### Work to be completed
Could you copy each line of the entries that contains "local"?

Stored dataset items:
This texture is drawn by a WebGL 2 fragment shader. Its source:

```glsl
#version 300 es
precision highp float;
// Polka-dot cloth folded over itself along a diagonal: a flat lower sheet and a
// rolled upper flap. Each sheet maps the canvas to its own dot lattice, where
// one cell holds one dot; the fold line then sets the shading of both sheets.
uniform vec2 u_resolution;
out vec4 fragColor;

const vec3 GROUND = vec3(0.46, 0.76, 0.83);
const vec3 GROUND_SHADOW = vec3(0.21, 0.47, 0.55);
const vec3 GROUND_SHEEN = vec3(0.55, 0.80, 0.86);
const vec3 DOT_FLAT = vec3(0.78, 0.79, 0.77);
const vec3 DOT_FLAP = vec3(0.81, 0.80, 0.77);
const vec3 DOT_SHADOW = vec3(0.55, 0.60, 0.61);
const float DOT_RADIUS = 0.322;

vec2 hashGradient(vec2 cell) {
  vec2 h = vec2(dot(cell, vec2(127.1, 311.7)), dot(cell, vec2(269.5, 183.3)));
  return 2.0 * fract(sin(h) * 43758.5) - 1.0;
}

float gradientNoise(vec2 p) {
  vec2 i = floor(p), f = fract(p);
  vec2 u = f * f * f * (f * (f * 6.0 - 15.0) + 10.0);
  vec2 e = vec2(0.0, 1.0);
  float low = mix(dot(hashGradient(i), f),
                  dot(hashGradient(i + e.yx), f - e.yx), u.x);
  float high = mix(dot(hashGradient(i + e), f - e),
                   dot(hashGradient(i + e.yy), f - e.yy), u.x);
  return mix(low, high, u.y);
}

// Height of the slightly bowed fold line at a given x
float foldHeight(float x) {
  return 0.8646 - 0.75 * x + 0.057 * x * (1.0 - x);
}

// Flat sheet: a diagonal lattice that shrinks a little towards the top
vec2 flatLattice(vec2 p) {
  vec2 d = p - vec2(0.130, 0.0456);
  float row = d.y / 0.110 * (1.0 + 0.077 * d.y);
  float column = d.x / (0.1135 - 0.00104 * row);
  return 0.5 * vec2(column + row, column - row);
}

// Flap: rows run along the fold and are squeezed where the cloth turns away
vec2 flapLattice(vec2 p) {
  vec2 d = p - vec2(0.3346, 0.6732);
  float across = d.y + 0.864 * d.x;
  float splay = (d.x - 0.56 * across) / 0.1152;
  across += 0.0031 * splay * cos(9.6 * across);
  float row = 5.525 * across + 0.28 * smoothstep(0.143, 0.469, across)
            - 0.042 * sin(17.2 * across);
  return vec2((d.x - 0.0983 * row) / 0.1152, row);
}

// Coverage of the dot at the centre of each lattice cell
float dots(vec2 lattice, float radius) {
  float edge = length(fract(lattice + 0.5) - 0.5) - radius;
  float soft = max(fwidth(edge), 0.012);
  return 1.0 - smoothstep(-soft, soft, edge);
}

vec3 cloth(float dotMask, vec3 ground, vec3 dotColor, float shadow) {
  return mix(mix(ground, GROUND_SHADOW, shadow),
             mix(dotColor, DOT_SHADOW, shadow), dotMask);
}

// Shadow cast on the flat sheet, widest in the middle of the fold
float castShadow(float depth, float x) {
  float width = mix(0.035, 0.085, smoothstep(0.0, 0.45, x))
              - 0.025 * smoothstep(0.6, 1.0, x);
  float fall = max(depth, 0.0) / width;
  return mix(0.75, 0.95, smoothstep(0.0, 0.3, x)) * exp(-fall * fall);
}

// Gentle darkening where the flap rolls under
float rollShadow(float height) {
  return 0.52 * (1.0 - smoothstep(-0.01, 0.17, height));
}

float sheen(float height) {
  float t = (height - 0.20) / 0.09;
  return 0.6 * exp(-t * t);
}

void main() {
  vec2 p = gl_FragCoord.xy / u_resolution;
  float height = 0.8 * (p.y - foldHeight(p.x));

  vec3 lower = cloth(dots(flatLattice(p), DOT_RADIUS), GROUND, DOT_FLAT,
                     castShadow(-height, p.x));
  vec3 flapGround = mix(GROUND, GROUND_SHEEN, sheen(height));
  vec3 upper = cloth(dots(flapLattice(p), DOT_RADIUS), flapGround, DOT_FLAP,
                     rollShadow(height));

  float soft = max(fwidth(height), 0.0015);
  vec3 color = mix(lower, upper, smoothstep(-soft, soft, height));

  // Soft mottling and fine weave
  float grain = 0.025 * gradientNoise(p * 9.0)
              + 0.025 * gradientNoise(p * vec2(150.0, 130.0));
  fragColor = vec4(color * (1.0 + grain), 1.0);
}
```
* * *
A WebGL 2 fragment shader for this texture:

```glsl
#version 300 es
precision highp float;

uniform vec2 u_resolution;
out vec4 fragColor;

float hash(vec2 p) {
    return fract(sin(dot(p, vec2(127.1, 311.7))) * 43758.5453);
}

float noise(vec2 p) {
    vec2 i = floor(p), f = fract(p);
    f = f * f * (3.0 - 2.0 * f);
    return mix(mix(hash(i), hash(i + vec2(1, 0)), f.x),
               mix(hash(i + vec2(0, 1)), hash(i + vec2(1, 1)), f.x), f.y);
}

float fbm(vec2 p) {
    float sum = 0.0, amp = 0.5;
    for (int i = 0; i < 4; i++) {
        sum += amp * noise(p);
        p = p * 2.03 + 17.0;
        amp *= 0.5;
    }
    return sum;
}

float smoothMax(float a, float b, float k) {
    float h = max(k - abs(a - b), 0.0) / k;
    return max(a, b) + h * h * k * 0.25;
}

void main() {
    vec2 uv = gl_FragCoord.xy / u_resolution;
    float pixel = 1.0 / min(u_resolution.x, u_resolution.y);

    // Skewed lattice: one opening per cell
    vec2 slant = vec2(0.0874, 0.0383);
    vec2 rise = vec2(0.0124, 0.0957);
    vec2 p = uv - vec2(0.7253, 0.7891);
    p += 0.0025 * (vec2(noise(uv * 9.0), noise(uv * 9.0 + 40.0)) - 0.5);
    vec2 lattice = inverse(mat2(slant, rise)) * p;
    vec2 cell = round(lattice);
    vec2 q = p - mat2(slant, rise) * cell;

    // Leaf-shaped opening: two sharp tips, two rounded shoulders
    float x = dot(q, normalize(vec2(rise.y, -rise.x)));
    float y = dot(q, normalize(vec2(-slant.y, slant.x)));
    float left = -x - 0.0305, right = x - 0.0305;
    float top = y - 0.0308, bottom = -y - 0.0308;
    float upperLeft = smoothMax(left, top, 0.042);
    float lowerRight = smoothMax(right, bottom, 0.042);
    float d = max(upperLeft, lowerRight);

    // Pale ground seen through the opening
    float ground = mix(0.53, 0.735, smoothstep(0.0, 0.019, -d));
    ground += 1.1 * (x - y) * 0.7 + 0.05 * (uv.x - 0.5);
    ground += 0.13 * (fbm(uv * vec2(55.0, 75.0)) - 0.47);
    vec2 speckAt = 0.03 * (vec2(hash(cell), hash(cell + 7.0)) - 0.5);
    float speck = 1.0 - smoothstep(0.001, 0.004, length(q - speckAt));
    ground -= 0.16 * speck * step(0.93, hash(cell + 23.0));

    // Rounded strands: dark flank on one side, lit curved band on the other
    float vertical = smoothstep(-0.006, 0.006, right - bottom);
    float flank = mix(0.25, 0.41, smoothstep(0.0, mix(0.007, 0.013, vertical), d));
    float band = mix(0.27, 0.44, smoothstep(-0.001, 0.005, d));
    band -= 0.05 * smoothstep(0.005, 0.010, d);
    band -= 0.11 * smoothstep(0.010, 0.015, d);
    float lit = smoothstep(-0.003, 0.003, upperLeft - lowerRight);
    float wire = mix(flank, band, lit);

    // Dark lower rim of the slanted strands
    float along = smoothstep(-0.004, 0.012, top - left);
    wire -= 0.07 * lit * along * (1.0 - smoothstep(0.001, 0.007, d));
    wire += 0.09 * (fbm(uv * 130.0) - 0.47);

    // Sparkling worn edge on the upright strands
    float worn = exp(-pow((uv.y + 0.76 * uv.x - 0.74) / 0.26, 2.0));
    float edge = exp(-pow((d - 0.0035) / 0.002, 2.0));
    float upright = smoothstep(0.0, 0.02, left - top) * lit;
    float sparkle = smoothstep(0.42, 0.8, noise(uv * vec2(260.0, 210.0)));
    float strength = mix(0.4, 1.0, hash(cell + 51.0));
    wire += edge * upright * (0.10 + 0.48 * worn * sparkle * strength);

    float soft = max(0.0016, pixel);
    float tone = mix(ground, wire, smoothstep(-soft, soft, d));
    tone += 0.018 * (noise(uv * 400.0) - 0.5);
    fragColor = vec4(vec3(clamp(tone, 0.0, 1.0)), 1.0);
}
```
* * *
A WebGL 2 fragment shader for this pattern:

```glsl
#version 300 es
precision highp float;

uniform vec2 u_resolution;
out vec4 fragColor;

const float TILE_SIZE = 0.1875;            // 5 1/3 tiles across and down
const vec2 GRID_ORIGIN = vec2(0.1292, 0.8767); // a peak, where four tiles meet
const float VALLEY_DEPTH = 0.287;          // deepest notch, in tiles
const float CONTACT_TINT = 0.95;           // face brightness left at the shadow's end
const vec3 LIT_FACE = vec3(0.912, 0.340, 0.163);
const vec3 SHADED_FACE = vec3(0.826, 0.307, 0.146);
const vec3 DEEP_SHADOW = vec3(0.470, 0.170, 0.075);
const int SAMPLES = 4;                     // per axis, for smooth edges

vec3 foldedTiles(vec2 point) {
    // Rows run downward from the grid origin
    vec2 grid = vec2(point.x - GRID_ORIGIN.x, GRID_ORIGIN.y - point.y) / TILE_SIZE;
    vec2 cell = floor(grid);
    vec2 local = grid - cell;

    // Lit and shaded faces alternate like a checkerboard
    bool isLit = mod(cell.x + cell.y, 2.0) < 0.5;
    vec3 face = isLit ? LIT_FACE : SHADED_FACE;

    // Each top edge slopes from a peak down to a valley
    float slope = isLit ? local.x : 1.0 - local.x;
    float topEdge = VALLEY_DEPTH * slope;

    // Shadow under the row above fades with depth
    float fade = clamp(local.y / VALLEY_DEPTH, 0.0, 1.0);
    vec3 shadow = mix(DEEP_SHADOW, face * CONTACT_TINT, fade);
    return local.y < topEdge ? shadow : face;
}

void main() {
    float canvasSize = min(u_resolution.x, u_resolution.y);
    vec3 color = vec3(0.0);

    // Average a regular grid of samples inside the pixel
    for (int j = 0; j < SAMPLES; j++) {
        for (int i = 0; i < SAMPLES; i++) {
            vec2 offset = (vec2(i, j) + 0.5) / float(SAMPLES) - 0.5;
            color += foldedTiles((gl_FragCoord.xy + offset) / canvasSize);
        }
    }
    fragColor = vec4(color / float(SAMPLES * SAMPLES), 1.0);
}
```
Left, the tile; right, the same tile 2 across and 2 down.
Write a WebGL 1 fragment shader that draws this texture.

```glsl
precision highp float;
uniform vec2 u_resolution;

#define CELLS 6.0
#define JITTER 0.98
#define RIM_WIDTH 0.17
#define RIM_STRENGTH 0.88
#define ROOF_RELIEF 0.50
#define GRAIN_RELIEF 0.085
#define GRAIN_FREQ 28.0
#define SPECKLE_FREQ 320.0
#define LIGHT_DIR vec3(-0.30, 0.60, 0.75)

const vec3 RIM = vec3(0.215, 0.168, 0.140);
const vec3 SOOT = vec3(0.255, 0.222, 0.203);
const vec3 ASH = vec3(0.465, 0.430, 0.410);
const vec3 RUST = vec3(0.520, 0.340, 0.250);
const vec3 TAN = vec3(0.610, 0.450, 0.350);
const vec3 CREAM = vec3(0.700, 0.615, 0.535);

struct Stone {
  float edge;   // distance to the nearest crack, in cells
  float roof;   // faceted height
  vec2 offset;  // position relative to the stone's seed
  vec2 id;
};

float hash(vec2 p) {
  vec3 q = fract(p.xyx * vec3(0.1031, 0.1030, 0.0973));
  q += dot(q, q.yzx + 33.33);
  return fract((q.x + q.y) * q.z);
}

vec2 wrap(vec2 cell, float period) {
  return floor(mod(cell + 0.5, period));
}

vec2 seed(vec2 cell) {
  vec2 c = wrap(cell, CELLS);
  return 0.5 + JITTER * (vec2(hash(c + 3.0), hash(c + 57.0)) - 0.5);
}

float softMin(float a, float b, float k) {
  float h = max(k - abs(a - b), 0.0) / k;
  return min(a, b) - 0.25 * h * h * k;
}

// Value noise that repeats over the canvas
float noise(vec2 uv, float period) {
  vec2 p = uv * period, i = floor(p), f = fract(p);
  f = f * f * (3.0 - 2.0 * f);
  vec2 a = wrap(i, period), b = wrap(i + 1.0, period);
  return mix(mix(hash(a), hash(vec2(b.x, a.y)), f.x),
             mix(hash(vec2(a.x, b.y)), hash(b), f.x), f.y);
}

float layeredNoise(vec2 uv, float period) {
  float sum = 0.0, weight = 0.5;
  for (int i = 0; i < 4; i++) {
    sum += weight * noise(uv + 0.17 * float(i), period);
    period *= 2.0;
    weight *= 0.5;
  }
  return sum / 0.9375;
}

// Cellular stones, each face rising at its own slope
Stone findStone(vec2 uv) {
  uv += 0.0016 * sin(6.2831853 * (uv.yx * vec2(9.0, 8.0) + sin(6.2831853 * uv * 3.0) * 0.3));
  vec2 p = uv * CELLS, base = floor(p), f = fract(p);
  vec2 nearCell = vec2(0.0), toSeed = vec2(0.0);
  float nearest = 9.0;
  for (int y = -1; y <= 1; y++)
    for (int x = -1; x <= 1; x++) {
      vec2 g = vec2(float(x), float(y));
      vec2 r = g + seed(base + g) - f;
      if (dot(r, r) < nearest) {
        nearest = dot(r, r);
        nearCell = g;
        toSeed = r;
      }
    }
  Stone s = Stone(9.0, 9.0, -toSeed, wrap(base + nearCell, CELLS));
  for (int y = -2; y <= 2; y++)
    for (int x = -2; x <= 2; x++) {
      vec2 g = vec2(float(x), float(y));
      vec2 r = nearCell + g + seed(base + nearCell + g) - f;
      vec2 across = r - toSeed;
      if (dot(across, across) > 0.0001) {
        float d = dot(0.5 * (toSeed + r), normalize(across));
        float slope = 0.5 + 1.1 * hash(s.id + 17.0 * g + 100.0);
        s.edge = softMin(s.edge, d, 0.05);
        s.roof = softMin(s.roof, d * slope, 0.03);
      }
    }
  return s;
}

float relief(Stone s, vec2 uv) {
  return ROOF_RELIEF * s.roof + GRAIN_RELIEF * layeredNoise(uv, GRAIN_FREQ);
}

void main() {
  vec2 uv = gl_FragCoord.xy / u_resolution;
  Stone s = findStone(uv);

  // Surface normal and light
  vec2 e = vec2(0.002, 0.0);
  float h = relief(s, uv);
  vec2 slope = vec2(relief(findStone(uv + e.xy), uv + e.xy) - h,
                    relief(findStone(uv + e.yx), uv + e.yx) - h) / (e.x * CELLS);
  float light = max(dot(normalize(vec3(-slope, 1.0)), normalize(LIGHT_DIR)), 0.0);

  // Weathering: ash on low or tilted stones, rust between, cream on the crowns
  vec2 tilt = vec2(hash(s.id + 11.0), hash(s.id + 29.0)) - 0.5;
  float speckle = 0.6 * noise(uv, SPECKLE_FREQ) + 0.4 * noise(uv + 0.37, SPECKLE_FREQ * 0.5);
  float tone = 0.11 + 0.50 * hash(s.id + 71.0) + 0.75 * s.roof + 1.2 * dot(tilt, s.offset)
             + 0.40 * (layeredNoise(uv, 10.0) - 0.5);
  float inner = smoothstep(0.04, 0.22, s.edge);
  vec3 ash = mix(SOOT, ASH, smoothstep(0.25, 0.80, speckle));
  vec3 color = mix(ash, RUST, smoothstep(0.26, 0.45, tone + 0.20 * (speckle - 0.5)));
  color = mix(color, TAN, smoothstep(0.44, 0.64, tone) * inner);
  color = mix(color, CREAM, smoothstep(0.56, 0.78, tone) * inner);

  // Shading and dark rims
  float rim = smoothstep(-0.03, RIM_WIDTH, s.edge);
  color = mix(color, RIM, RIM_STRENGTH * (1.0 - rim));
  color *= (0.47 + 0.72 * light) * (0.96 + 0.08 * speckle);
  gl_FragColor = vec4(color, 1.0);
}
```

### Result of this task
    vec2 local = grid - cell;
    float slope = isLit ? local.x : 1.0 - local.x;
    float fade = clamp(local.y / VALLEY_DEPTH, 0.0, 1.0);
    return local.y < topEdge ? shadow : face;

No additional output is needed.